[Collected data]
┌────────

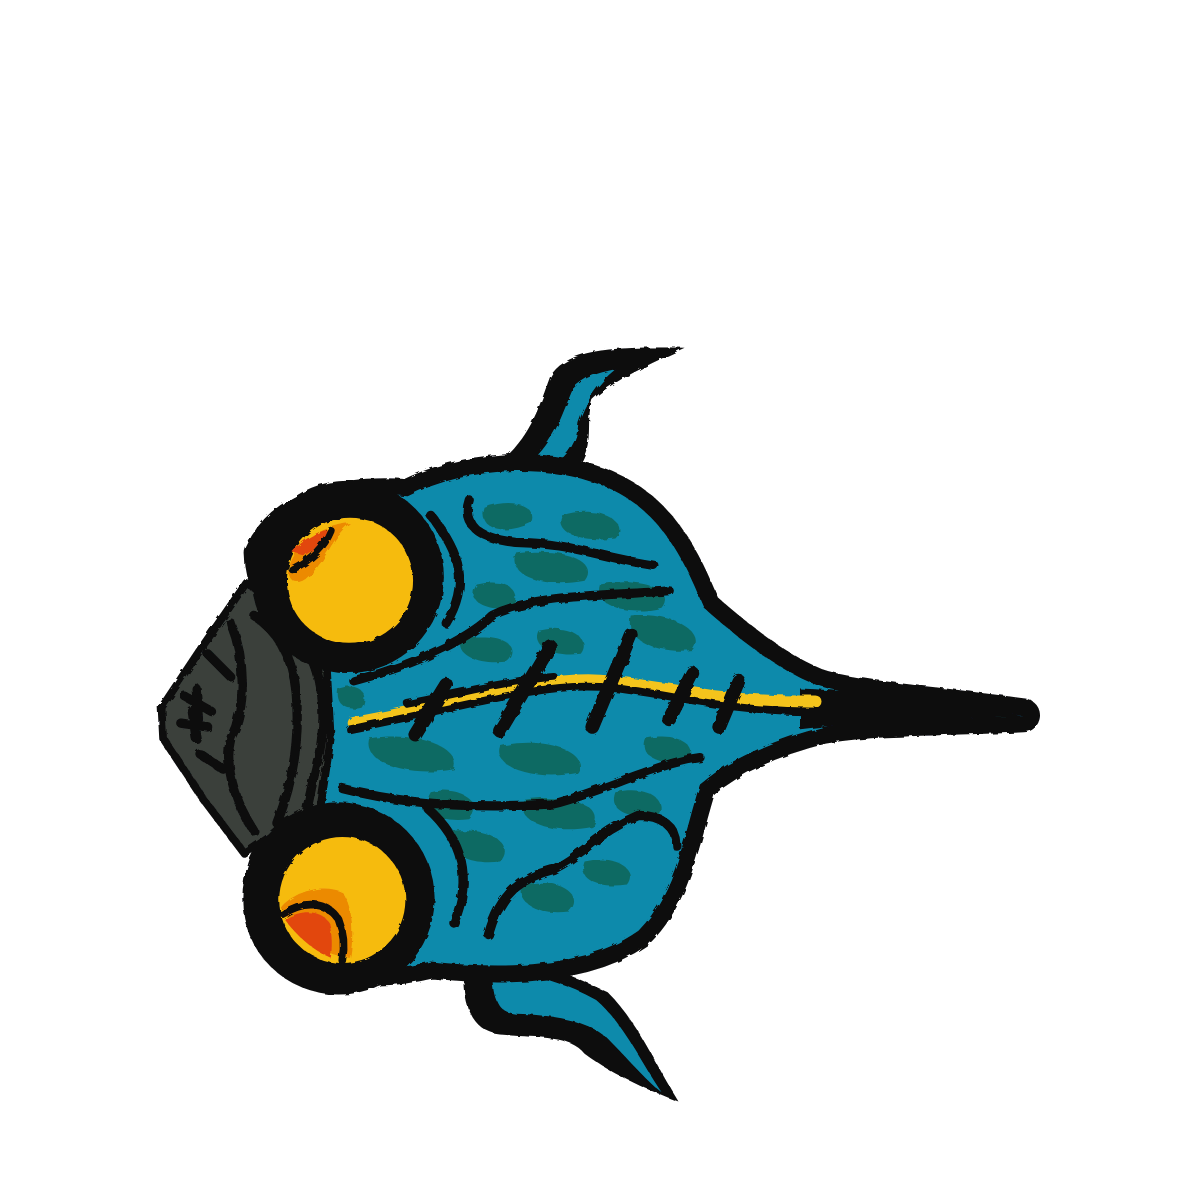
<!DOCTYPE html>
<html lang="en">
<head>
<meta charset="utf-8">
<title>Goggle-Eyed Fish</title>
<style>
  :root {
    --paper: #ffffff;
    --ink: #0b0b0c;
    --body-blue: #0b8aab;
    --body-shade: #0e6a63;
    --muzzle: #3a3f3b;
    --muzzle-line: #1c1f1d;
    --eye-yellow: #f6bb0c;
    --eye-orange: #ec8a05;
    --eye-red: #e2470b;
    --stripe-gold: #f4c41a;
  }
  html, body {
    margin: 0;
    padding: 0;
    width: 1200px;
    height: 1200px;
    overflow: hidden;
    background: var(--paper);
  }
  .artboard {
    display: block;
    width: 1200px;
    height: 1200px;
  }
  .ink { fill: none; stroke: var(--ink); stroke-linecap: round; stroke-linejoin: round; }
</style>
</head>
<body>
<svg class="artboard" viewBox="0 0 1560 1560" xmlns="http://www.w3.org/2000/svg" role="img" aria-label="Blue fish with big yellow eyes seen from above">
  <defs>
    <filter id="brush-edge" x="-5%" y="-5%" width="110%" height="110%">
      <feTurbulence type="fractalNoise" baseFrequency="0.09" numOctaves="2" seed="4"/>
      <feDisplacementMap in="SourceGraphic" scale="6"/>
    </filter>
    <clipPath id="body-clip">
      <path id="body-shape" d="M340 720 C370 650 460 640 530 645 C600 610 700 600 780 630 C860 660 890 730 915 790 C960 830 1010 870 1060 890 C1100 905 1180 910 1330 930 C1200 935 1120 935 1070 945 C1010 960 950 985 910 1020 C890 1080 880 1160 830 1210 C760 1260 650 1260 560 1250 C500 1265 420 1265 360 1220 C330 1170 330 1120 380 1080 C420 1060 420 960 420 900 C410 840 340 790 340 720 Z"/>
    </clipPath>
  </defs>

  <g filter="url(#brush-edge)">
    <!-- dorsal fin -->
    <path d="M645 605 C690 570 700 530 715 490 C735 455 790 450 890 452 C830 480 790 500 770 520 C760 550 775 575 750 610 Z" fill="var(--ink)"/>
    <path d="M690 600 C720 575 730 540 745 505 C760 490 775 485 800 480 C775 500 760 525 752 550 C750 575 740 590 720 605 Z" fill="var(--body-blue)"/>

    <!-- pelvic fin -->
    <path d="M605 1255 C600 1300 610 1340 650 1345 C700 1350 740 1345 760 1370 C800 1400 850 1420 882 1432 C850 1380 830 1330 790 1290 C740 1265 720 1260 690 1255 Z" fill="var(--ink)"/>
    <path d="M640 1262 C640 1295 645 1315 670 1318 C720 1320 760 1325 790 1350 C815 1375 835 1400 860 1420 C830 1375 810 1330 775 1300 C740 1280 710 1275 680 1262 Z" fill="var(--body-blue)"/>

    <!-- body -->
    <use href="#body-shape" fill="var(--ink)" stroke="var(--ink)" stroke-width="44" stroke-linejoin="round"/>
    <use href="#body-shape" fill="var(--body-blue)"/>

    <!-- tail spine -->
    <path d="M1040 895 C1150 900 1240 915 1335 930 C1230 935 1150 935 1040 948 Z" fill="var(--ink)"/>

    <!-- shading patches -->
    <g clip-path="url(#body-clip)" fill="var(--body-shade)">
      <path d="M630 660 C670 645 700 660 690 680 C660 695 620 690 630 660 Z"/>
      <path d="M730 670 C780 655 820 680 800 700 C760 705 720 695 730 670 Z"/>
      <path d="M670 720 C730 710 780 730 760 755 C710 765 660 750 670 720 Z"/>
      <path d="M620 760 C660 750 680 770 665 790 C630 795 605 780 620 760 Z"/>
      <path d="M780 760 C830 750 880 765 860 790 C820 800 770 790 780 760 Z"/>
      <path d="M820 800 C870 795 920 820 900 845 C860 850 810 835 820 800 Z"/>
      <path d="M600 830 C650 820 680 840 660 860 C620 865 590 850 600 830 Z"/>
      <path d="M700 820 C740 810 770 830 755 850 C720 855 690 840 700 820 Z"/>
      <path d="M440 895 C470 885 480 905 470 920 C450 925 435 915 440 895 Z"/>
      <path d="M480 960 C540 950 600 970 590 1000 C540 1010 470 995 480 960 Z"/>
      <path d="M650 970 C710 955 770 980 750 1005 C700 1015 640 1000 650 970 Z"/>
      <path d="M840 960 C880 950 910 970 895 990 C860 995 830 985 840 960 Z"/>
      <path d="M560 1030 C600 1020 630 1045 610 1065 C570 1070 545 1055 560 1030 Z"/>
      <path d="M680 1040 C740 1030 790 1050 770 1075 C720 1085 670 1070 680 1040 Z"/>
      <path d="M800 1030 C840 1020 870 1040 855 1060 C820 1065 790 1055 800 1030 Z"/>
      <path d="M590 1080 C640 1075 670 1100 650 1120 C610 1125 575 1110 590 1080 Z"/>
      <path d="M680 1150 C730 1140 760 1165 740 1185 C700 1190 670 1175 680 1150 Z"/>
      <path d="M760 1120 C800 1110 830 1130 815 1150 C780 1155 750 1145 760 1120 Z"/>
    </g>

    <!-- lateral line with gold stripe and spines -->
    <path d="M460 940 C600 915 700 880 780 885 C860 890 930 915 1060 912" fill="none" stroke="var(--stripe-gold)" stroke-width="16" stroke-linecap="round"/>
    <path class="ink" d="M455 948 C600 920 700 888 780 893 C860 898 930 925 1060 925" stroke-width="10"/>
    <g class="ink" stroke-width="18">
      <path d="M540 955 L580 890"/>
      <path d="M650 950 L715 840"/>
      <path d="M770 945 L820 825"/>
      <path d="M870 935 L900 875"/>
      <path d="M935 945 L960 885"/>
    </g>
    <path class="ink" d="M530 915 C600 900 660 885 720 880" stroke-width="10"/>

    <!-- body contour lines -->
    <g class="ink" stroke-width="12">
      <path d="M460 885 C560 860 620 820 640 800 C700 770 800 775 870 768"/>
      <path d="M445 1025 C540 1050 640 1050 720 1045 C780 1030 860 990 910 985"/>
      <path d="M610 650 C600 680 620 700 670 705 C740 705 780 725 850 735"/>
      <path d="M635 1215 C650 1160 680 1140 720 1130 C760 1110 780 1080 830 1060 C860 1060 880 1075 880 1100"/>
      <path d="M560 670 C600 720 610 760 580 810"/>
      <path d="M555 1050 C600 1090 615 1140 590 1200"/>
    </g>

    <!-- muzzle -->
    <path d="M320 758 L395 800 L425 870 L430 960 L415 1060 L355 1085 L318 1110 L265 1040 L212 960 L210 920 L260 845 Z" fill="var(--muzzle)" stroke="var(--ink)" stroke-width="10" stroke-linejoin="round"/>
    <g class="ink" stroke="var(--muzzle-line)" stroke-width="12">
      <path d="M330 800 C360 820 380 850 385 900 C390 960 380 1020 360 1070"/>
      <path d="M300 810 C320 860 320 920 300 960 C290 1000 310 1050 330 1080"/>
      <path d="M395 840 C420 870 425 930 415 980 C405 1020 400 1050 395 1070"/>
      <path d="M270 850 L300 880"/>
      <path d="M240 905 L275 925 M255 895 L258 935"/>
      <path d="M235 940 L270 945 M250 925 L255 960"/>
      <path d="M260 980 L290 1000"/>
    </g>

    <!-- upper eye -->
    <circle cx="452" cy="750" r="125" fill="var(--ink)"/>
    <circle cx="455" cy="755" r="82" fill="var(--eye-yellow)"/>
    <path d="M375 740 C385 705 415 685 455 680 C430 700 425 730 400 750 C390 760 375 760 375 740 Z" fill="var(--eye-orange)"/>
    <path d="M380 718 C395 700 410 692 428 688 C418 705 410 715 395 722 Z" fill="var(--eye-red)"/>
    <path class="ink" d="M380 740 C400 730 420 715 430 690" stroke-width="10"/>

    <!-- lower eye -->
    <circle cx="440" cy="1168" r="125" fill="var(--ink)"/>
    <circle cx="445" cy="1170" r="82" fill="var(--eye-yellow)"/>
    <path d="M365 1180 C380 1160 420 1148 445 1160 C460 1180 460 1220 455 1245 C420 1245 385 1215 365 1180 Z" fill="var(--eye-orange)"/>
    <path d="M370 1195 C395 1180 420 1185 428 1200 C432 1215 432 1232 430 1245 C405 1235 385 1215 370 1195 Z" fill="var(--eye-red)"/>
    <path class="ink" d="M368 1188 C395 1170 425 1172 440 1195 C448 1215 448 1232 445 1248" stroke-width="10"/>
  </g>
</svg>
</body>
</html>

└────────

Your assignment ->
Filter the records above for "class" and copy every matching line.

Result of the task ->
<svg class="artboard" viewBox="0 0 1560 1560" xmlns="http://www.w3.org/2000/svg" role="img" aria-label="Blue fish with big yellow eyes seen from above">
    <path class="ink" d="M455 948 C600 920 700 888 780 893 C860 898 930 925 1060 925" stroke-width="10"/>
    <g class="ink" stroke-width="18">
    <path class="ink" d="M530 915 C600 900 660 885 720 880" stroke-width="10"/>
    <g class="ink" stroke-width="12">
    <g class="ink" stroke="var(--muzzle-line)" stroke-width="12">
    <path class="ink" d="M380 740 C400 730 420 715 430 690" stroke-width="10"/>
    <path class="ink" d="M368 1188 C395 1170 425 1172 440 1195 C448 1215 448 1232 445 1248" stroke-width="10"/>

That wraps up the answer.